With low demand and restricted business operations, the country’s largest banks reported a drop in lending activity in July of 6.7 percent compared to 9.6 percent in June, the Bangko Sentral ng Pilipinas (BSP) said Friday.
“The slowdown in bank lending can be traced to weaker corporate sector performance and declining loan demand, as the ongoing health crisis continued to constrain domestic economic activity,” noted the BSP. In July, the lockdown was less severe than in the months of March to May.
The BSP said domestic liquidity or M3 growth is slightly lower in July. The M3 grew by 14.5 percent year-on-year compared to June’s 14.9 percent. The total money supply stood at P13.609 trillion in July with “demand for credit (remaining) the principal driver of money supply growth,” said the BSP.
Based on central bank preliminary data, the big banks’ outstanding loans –these are the universal and commercial banks — net of reverse repurchase (RRP) placements with the BSP on a month-on-month seasonally-adjusted basis, was down by 0.9 percent.
The total outstanding loans amounted to P9.446 trillion to residents, and net of RRPs, P9.182 trillion.
Also net of RRPs, lending to the production sector went up by 5.9 percent in July to P7.981 trillion. This was a slower growth compared to 8.2 percent in June.
Under residents’ production loans, lending to real estate activities increased by 11.5 percent to P1.722 trillion while lending to information and communication and financial and insurance activities went up by 18.4 percent and 6.3 percent, respectively, to P380.259 billion and P887.145 billion.

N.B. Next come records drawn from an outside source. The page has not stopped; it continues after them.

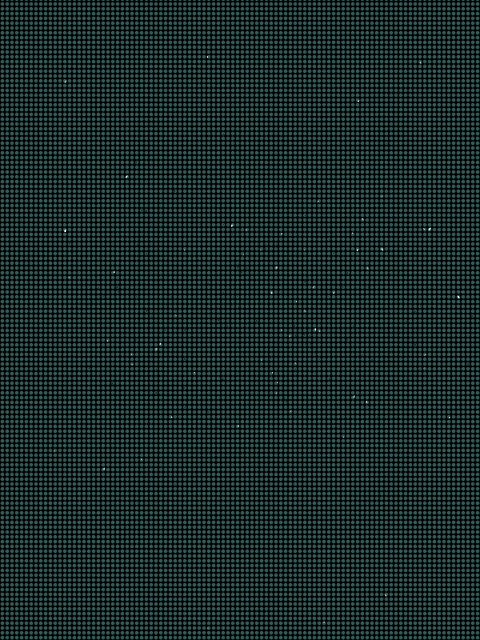
Write a Shadertoy shader that draws this pattern.

```glsl
// A fine square mesh of teal dots on near-black, dusted with a few white glints.
// Each cell holds one distance-function dot; hashed cells inside a soft central
// cloud also hold a small glint or a dark nick.
#define COLUMNS 100.0
#define DOT_RADIUS 0.37
#define DOT_COLOR vec3(0.212, 0.355, 0.352)
#define GAP_COLOR vec3(0.012, 0.020, 0.020)
#define GLINT_COLOR vec3(0.93, 1.0, 0.98)
#define EDGE_WOBBLE 0.014
#define TONE_VARIATION 0.05
#define CLOUD_CENTER vec2(0.60, 0.515)
#define CLOUD_SPREAD vec2(0.25, 0.10)
#define GLINT_CHANCE 0.024
#define STRAY_CHANCE 0.0005
#define NICK_CHANCE 0.06

float hash(vec2 cell, float seed) {
    vec3 q = fract(vec3(cell.xyx + seed * 17.3) * vec3(0.1031, 0.1030, 0.0973));
    q += dot(q, q.yzx + 33.33);
    return fract((q.x + q.y) * q.z);
}

// Coverage of a shape from its signed distance and the pixel size.
float coverage(float distance, float pixel) {
    return clamp(0.5 - distance / pixel, 0.0, 1.0);
}

// Slightly uneven disc, its rim shaped by two layered sines.
float dotDistance(vec2 local, vec2 cell) {
    float angle = atan(local.y, local.x);
    float phase = 6.2832 * hash(cell, 1.0);
    float rim = sin(angle * 3.0 + phase) + 0.5 * sin(angle * 5.0 - phase * 2.0);
    return length(local) - DOT_RADIUS - EDGE_WOBBLE * rim;
}

// Small tilted oval at a random place inside its cell.
float speckDistance(vec2 local, vec2 cell, float seed) {
    vec2 offset = vec2(hash(cell, seed), hash(cell, seed + 1.0)) - 0.5;
    float size = mix(0.10, 0.24, pow(hash(cell, seed + 2.0), 2.0));
    vec2 q = local - offset * 0.56;
    q.x += q.y * (hash(cell, seed + 3.0) - 0.5);
    return length(q * vec2(1.2, 0.85)) - size;
}

void mainImage(out vec4 fragColor, in vec2 fragCoord) {
    // Square cells, counted from the lower left corner
    vec2 grid = fragCoord / iResolution.x * COLUMNS;
    float pixel = COLUMNS / iResolution.x;
    vec2 cell = floor(grid);
    vec2 local = fract(grid) - 0.5;

    // Dots with a faint change of tone
    float tone = 1.0 + TONE_VARIATION * (hash(cell, 2.0) - 0.5);
    float dots = coverage(dotDistance(local, cell), pixel);
    vec3 color = mix(GAP_COLOR, DOT_COLOR * tone, dots);

    // Soft cloud where glints and nicks gather
    vec2 cellUV = (cell + 0.5) / (COLUMNS * vec2(1.0, iResolution.y / iResolution.x));
    vec2 spread = (cellUV - CLOUD_CENTER) / CLOUD_SPREAD;
    float cloud = exp(-0.5 * dot(spread, spread));

    // Dark nicks in the dots
    float hasNick = step(hash(cell, 3.0), NICK_CHANCE * cloud);
    float nick = coverage(speckDistance(local, cell, 4.0), pixel);
    color = mix(color, GAP_COLOR, 0.5 * hasNick * nick);

    // Bright glints, some dimmer than others
    float hasGlint = step(hash(cell, 8.0), GLINT_CHANCE * cloud + STRAY_CHANCE);
    float glint = coverage(speckDistance(local, cell, 9.0), pixel);
    float strength = mix(0.45, 1.0, hash(cell, 13.0));
    color = mix(color, GLINT_COLOR, hasGlint * glint * strength);

    fragColor = vec4(color, 1.0);
}
```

Loans released to electricity, gas, steam, and air conditioning supply also rose by 4.4 percent, while human health and social work activities was up by 46.7 percent and transportation and storage grew by 9.7 percent to P1.014 trillion, P83.971 billion and P298.194 billion, respectively.
The BSP reported that total loans to households also expanded slower in July, or up 17.3 percent to P887.614 billion versus 27 percent growth in June. Credit card loans, as well as motor vehicle and salary-based general purpose consumption loans were lower in July.
Credit card loans were steady, up by 27.4 percent to P409.069 billion while motor vehicle loans slowed to P381.463 billion or a growth of 9.6 percent from 28.5 percent in June. Loans tagged as general purpose salary loans went up by 11.3 percent in July from 13.4 percent in June to P80.804 billion.
The BSP said its “measures to ensure the flow of credit to affected households and businesses are expected to gain further traction in the coming months and help drive lending activity. Sustained monetary and fiscal policy support should likewise help shore up market sentiment as the economy gradually reopens.”
On a month-on-month seasonally-adjusted basis, domestic liquidity increased by 0.5 percent. Domestic claims was up by 12.3 percent year-on-year in July from 13.3 percent in June.
According to the BSP, the claims on the private sector which was “driven mainly by bank lending to non-financial private corporations and households, grew at a weaker pace due to constrained economic activity and soft corporate sector performance.”
In July, the net borrowings by the central government grew by 51.7 percent compared to 53.2 percent in June because of the government’s funding requirement for its initiatives against the COVID-19 health crisis, said the BSP.
“The BSP will remain vigilant over domestic liquidity and credit dynamics amid the gradual reopening of the economy,” the central bank said. “The BSP remains prepared to deploy all necessary measures to ensure that liquidity and credit remain sufficient to support domestic demand amid the COVID-19 pandemic.”